After shopping we went to the park for the picnic. It was very nice to see my sisters all in one place. After dinner I drove Christina up to the falls overlook to see the falls. then we went to Trumansberg so she could buy the makings for Smores.

I am exhausted.

Tomorrow is the wedding.

Comments

Salvia Divinorum

This plant was just mentioned in the book I just read, "Breaking open the head." In the conversations that the author had with native people he was told that the spirit of Salvia Divinorum "was shy, like a deer." And people had encountered experiences with the spirit of Salvia, a white dressed woman, and she was indeed a healing spirit, curing one woman of arrhythmia.

I can't believe that this is actually becoming an issue somewhere. According to what I read it's just been a very low key underground plant, mostly because her results vary so widely from person to person.

I have to say I'm kind of shocked in some ways, and not very shocked in others. I'm shocked that this particular plant is becoming so popular, though, I'm not shocked that it's becoming popular in Ithaca.

Wow. Thank you. I'm going to cross link this entry if you don't mind.

Re: Salvia Divinorum

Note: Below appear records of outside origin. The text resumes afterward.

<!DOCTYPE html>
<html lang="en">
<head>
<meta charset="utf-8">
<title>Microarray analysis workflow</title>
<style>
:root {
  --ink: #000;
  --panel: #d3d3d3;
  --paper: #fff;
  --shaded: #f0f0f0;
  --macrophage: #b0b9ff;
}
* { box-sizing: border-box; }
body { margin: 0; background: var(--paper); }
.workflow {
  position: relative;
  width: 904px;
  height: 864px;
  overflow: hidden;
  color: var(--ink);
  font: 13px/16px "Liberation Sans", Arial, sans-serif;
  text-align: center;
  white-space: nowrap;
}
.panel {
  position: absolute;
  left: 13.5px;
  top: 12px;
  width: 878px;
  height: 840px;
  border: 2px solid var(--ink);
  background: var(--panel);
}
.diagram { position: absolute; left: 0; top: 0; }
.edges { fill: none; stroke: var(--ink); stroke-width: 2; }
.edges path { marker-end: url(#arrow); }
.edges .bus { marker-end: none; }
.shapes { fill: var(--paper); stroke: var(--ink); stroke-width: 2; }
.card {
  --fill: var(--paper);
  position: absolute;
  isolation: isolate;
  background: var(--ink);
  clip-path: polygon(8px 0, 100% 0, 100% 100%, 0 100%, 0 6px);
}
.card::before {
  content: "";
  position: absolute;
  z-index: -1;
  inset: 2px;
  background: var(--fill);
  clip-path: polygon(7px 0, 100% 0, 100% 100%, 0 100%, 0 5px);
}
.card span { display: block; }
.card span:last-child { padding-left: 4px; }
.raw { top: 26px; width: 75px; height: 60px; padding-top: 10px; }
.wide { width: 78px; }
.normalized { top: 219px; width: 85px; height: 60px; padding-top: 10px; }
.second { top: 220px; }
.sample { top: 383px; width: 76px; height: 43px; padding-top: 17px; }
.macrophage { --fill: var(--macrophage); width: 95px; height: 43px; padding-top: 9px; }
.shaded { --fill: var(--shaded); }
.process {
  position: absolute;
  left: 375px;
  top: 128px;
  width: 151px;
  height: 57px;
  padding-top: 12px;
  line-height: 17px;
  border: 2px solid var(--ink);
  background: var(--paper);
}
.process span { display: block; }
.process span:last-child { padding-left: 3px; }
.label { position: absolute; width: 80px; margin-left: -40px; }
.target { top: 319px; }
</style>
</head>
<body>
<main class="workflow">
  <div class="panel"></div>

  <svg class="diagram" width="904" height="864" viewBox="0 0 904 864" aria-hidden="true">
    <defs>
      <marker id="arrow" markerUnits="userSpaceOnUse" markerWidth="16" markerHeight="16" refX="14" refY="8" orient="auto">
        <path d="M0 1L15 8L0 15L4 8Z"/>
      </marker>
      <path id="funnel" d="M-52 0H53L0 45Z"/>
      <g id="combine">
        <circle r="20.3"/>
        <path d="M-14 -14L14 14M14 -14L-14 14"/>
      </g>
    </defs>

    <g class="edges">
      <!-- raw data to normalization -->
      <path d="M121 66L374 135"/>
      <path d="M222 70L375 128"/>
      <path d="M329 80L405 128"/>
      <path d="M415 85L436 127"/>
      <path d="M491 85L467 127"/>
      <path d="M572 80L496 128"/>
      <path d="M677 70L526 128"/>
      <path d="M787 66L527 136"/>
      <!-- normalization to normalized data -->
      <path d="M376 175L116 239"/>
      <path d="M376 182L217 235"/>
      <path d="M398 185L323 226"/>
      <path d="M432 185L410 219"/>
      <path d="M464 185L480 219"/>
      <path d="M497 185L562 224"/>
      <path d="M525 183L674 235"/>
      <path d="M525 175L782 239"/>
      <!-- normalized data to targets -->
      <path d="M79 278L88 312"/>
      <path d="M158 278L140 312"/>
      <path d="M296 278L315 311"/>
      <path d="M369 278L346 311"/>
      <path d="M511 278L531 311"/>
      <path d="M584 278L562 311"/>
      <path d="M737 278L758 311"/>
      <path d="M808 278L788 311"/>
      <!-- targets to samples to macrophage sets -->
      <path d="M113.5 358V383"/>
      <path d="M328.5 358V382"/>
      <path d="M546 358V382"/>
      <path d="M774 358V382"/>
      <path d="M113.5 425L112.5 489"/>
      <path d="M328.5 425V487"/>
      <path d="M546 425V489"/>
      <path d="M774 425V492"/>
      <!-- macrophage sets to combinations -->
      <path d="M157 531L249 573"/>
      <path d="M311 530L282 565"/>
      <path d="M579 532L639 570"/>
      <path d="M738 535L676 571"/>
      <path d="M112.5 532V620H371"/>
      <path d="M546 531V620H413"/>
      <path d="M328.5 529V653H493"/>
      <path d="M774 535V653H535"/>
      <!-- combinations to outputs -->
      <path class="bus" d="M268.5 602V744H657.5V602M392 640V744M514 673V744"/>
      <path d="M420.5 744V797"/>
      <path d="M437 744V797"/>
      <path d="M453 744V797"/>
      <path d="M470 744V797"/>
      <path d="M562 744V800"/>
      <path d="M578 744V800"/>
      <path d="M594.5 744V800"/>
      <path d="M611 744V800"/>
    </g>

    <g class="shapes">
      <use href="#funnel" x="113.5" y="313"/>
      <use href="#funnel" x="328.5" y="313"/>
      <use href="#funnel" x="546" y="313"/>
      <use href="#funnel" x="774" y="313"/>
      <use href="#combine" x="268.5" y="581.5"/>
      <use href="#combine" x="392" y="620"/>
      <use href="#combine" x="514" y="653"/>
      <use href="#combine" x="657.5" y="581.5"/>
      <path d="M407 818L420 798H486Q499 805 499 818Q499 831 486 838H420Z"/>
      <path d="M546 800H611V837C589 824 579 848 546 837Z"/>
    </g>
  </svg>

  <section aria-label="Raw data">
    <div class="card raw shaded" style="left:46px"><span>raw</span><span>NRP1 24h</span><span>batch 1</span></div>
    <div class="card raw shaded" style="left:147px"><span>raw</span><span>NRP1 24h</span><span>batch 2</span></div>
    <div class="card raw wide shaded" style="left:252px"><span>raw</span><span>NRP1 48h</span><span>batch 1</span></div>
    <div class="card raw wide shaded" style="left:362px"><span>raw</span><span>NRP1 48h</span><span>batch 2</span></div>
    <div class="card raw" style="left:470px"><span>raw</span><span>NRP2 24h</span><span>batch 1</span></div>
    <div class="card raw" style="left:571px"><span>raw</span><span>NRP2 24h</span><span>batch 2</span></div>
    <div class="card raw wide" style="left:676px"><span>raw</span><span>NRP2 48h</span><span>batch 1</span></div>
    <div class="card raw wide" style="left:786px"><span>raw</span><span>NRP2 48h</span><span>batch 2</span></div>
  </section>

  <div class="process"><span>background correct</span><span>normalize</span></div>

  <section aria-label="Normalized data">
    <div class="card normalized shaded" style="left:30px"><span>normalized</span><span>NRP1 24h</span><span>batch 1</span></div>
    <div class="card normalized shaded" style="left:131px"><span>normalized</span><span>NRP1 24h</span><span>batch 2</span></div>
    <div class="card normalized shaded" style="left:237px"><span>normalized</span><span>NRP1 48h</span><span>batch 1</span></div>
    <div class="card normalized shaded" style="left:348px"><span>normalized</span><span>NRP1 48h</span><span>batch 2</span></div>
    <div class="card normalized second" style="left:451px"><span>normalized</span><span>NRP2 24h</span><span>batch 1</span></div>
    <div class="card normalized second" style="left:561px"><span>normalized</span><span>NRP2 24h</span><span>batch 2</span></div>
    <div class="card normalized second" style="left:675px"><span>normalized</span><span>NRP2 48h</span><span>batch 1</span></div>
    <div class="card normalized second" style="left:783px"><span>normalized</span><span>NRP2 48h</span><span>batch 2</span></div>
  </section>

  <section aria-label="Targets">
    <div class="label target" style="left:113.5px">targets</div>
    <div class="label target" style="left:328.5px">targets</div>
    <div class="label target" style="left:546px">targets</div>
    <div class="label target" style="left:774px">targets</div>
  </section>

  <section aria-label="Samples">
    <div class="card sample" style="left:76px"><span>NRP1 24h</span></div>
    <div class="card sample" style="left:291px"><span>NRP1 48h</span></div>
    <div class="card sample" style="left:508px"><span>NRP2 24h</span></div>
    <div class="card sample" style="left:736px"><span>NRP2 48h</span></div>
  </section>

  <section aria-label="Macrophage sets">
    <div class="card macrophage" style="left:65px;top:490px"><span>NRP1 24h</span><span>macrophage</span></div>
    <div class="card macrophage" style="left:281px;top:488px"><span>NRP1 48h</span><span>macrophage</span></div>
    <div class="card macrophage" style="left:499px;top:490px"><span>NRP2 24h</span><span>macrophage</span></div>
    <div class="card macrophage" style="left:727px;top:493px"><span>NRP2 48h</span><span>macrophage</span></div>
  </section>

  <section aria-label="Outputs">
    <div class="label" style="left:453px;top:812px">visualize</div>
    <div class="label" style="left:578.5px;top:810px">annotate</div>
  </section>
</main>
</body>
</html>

I'm going to cross link this entry if you don't mind.

I'm always flattered when people care enough to link to my posts. :-)